--- DESCRIPTION OF THE TASK ---
Among the lines of the material below, count those with the string "self". Give the number alone.
________
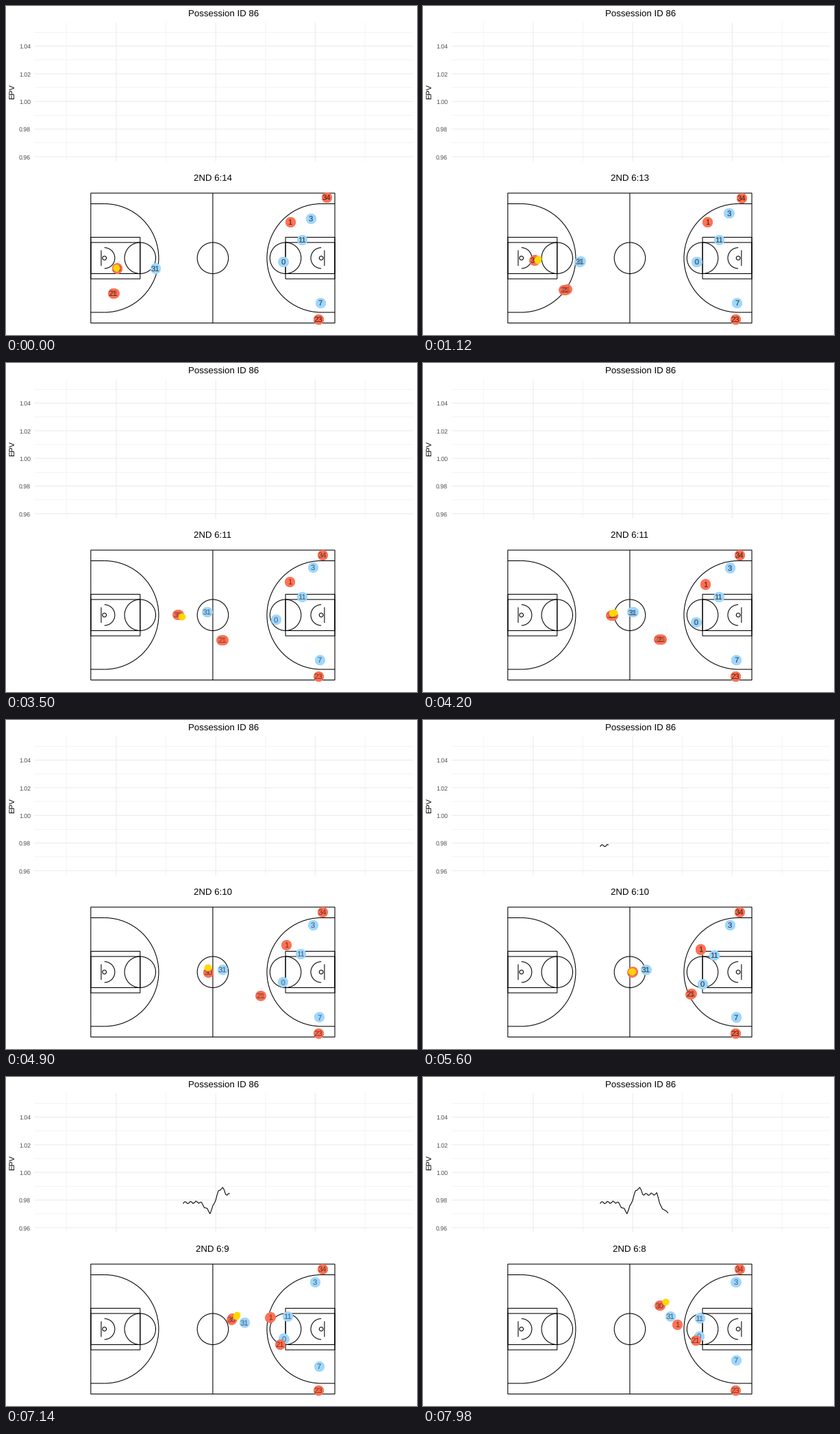
Animation, 600 px wide and 480 px high, one loop 8 s. Source, as a matplotlib script:

```python
import numpy as np
import matplotlib.pyplot as plt
from matplotlib.animation import FuncAnimation
from matplotlib.patches import Arc, Circle, Rectangle

plt.rcParams["font.family"] = "Liberation Sans"
plt.rcParams["path.snap"] = False
plt.rcParams["text.hinting"] = "none"

PX = 0.72             # points per pixel at 100 dpi
TICK, STEP = 40, 140  # ms per drawn frame, ms per data step
LOOP = 8000
THIN = 1.07 * PX

fig = plt.figure(figsize=(6, 4.8), dpi=100, facecolor="white")
ax = fig.add_axes([0, 0, 1, 1])
ax.set_xlim(-0.5, 599.5)
ax.set_ylim(479.5, -0.5)
ax.axis("off")


def label(x, y, s, size, **kw):
    kw = {"ha": "center", "va": "baseline", **kw}
    return ax.text(x, y, s, fontsize=size * PX, **kw)


def seg(xs, ys, lw=THIN, color="black", **kw):
    return ax.plot(xs, ys, lw=lw, color=color, solid_capstyle="butt", **kw)[0]


# ---- value chart ----
LEFT, RIGHT, TOP, BOTTOM = 41, 594, 23, 226


def grid_lines(xs, ys, lw):
    for x in xs:
        seg([x, x], [TOP, BOTTOM], lw, "#EBEBEB", zorder=0)
    for y in ys:
        seg([LEFT, RIGHT], [y, y], lw, "#EBEBEB", zorder=0)


major_y = 58 + 40.35 * np.arange(5)
grid_lines(88 + 145.2 * np.arange(4), major_y - 20.2, 0.55 * PX)
grid_lines(160.5 + 145.2 * np.arange(3), major_y, THIN)

for i, y in enumerate(major_y):
    label(35.5, y + 3.6, f"{1.04 - 0.02 * i:.2f}", 8.8, ha="right", color="#4D4D4D")
label(14, 124.5, "EPV", 11, rotation=90, ha="right", va="center")
label(317.5, 14.6, "Possession ID 86", 13.2)
clock = label(301, 254.8, "", 13.2)
trace = seg([], [], solid_joinstyle="round", zorder=2)


def epv(x):
    trend = np.interp(x, [258, 283, 298, 310, 315, 321, 341, 349, 353, 358],
                      [183, 182, 198, 166, 160, 171, 170, 194, 192, 201])
    return trend - 1.8 * np.cos(2 * np.pi * (x - 333) / 8)


# ---- court, measured in feet ----
FT = 3.79
X0, Y0 = 123.3, 272.5
W, H = 94 * FT, 50 * FT
CX, CY = X0 + W / 2, Y0 + H / 2


def add(patch):
    patch.set(fill=False, lw=THIN, edgecolor="black", zorder=1)
    ax.add_patch(patch)


def half_circle(x, r, side):
    a = 90 * side
    add(Arc((x, CY), 2 * r, 2 * r, theta1=-a, theta2=a))


def half_court(side):
    def at(feet):
        return CX + side * (feet * FT - W / 2)

    hoop, line, board = at(5.25), at(19), at(4)
    for half in (8 * FT, 6 * FT):
        add(Rectangle((min(at(0), line), CY - half), 19 * FT, 2 * half))
    add(Circle((line, CY), 6 * FT))
    add(Circle((hoop, CY), 0.75 * FT))
    half_circle(hoop, 4 * FT, side)
    half_circle(hoop, 20.9 * FT, side)
    for dy in (-20.9 * FT, 20.9 * FT):
        seg([at(0), hoop], [CY + dy, CY + dy], zorder=1)
    seg([board, board], [CY - 3 * FT, CY + 3 * FT], zorder=1)


add(Rectangle((X0, Y0), W, H))
seg([CX, CX], [Y0, Y0 + H], zorder=1)
add(Circle((CX, CY), 6 * FT))
half_court(1)
half_court(-1)


# ---- movement: monotone curves through (step, x, y) points ----
def path(*points):
    pts = np.array(points, float)
    ts, ps = pts[:, 0], pts[:, 1:]
    if len(ts) == 1:
        return lambda t: ps[0]
    d = np.diff(ps, axis=0) / np.diff(ts)[:, None]
    prod = np.maximum(d[:-1] * d[1:], 0)
    mid = 2 * prod / np.where(prod > 0, d[:-1] + d[1:], 1)
    vs = np.vstack([d[:1], mid, d[-1:]])

    def at(t):
        t = np.clip(t, ts[0], ts[-1])
        i = int(np.clip(np.searchsorted(ts, t) - 1, 0, len(ts) - 2))
        h = ts[i + 1] - ts[i]
        u = (t - ts[i]) / h
        s = u * u * (3 - 2 * u)
        return (ps[i] * (1 - s) + ps[i + 1] * s
                + u * (1 - u) * h * ((1 - u) * vs[i] - u * vs[i + 1]))

    return at


BLUES = {
    "3": path((0, 444, 309.5), (15, 447, 297.5), (45, 447, 298.5), (57, 456, 298.5)),
    "11": path((0, 431.5, 340), (30, 431, 340), (57, 403, 351)),
    "0": path((0, 404, 372.5), (22, 392.5, 373), (42, 408, 385), (57, 402, 377)),
    "7": path((0, 458.3, 432), (40, 456.5, 433), (57, 456, 412.5)),
    "31": path((0, 217, 382.3), (8, 228.5, 372), (17, 259.5, 361.5), (25, 293, 362.5),
               (45, 334.5, 363.5), (57, 360.5, 348)),
}
guard = path((0, 161, 382), (8, 162, 370), (17, 203.5, 363), (25, 250.5, 366.5),
             (35, 294.5, 367.5), (45, 314.5, 365.5), (57, 345, 332.5))
REDS = {
    "34": path((0, 467.8, 278.3), (14, 461.5, 279.7)),
    "1": path((0, 414.2, 314), (20, 414.5, 316), (42, 403, 336), (57, 370.3, 360.5)),
    "23": path((0, 455.6, 456.4)),
    "30": guard,
    "21": path((0, 155.3, 418.3), (25, 315, 403.5), (35, 371.3, 401.5),
               (45, 400.3, 395), (57, 397.3, 383.5)),
}


def dribble(t):
    swing = 4 + 5 * np.cos(2 * np.pi * (t - 17) / 40)
    bounce = -2 + 5 * np.cos(2 * np.pi * (t - 24) / 20)
    return guard(t) + (swing, bounce)


def discs(radius, color, z):
    return ax.scatter([], [], s=(2 * radius * PX) ** 2, color=color, lw=0, zorder=z)


class Team:
    def __init__(self, paths, color, z):
        self.paths = list(paths.values())
        self.dots = discs(7.5, color, z)
        self.tags = [[label(0, 0, n, 11.4, alpha=0.33, zorder=z + 1) for _ in range(3)]
                     for n in paths]

    def move(self, times):
        pos = [[p(t) for t in times] for p in self.paths]
        self.dots.set_offsets(np.reshape(pos, (-1, 2)))
        for tags, spots in zip(self.tags, pos):
            tags[2].set_visible(len(spots) == 3)
            for tag, spot in zip(tags, spots):
                tag.set_position(spot + (0, 4.1))


teams = [Team(BLUES, "#9FD7FF", 3), Team(REDS, "#FF7256", 5)]
ball = discs(4.9, "#FFD700", 7)


def draw(n):
    k = (n * TICK + TICK // 2) // STEP
    # each step overlays two or three samples of the tracking data
    count = 2 if k % 2 else 3
    times = k + 0.35 * (np.arange(count) - (count - 1) / 2)
    for team in teams:
        team.move(times)
    ball.set_offsets([dribble(t) for t in times])

    clock.set_text(f"2ND 6:{14 - (k + 6) // 10}")

    xs = np.arange(258, 296 + 5.17 * (k - 45) + 0.5, 2.07)
    trace.set_data(xs, epv(xs))
    return []


anim = FuncAnimation(fig, draw, frames=LOOP // TICK, interval=TICK,
                     init_func=lambda: draw(0), repeat=True, repeat_delay=0, blit=False)
plt.show()
```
________
--- ANSWER TO THIS EXERCISE ---
8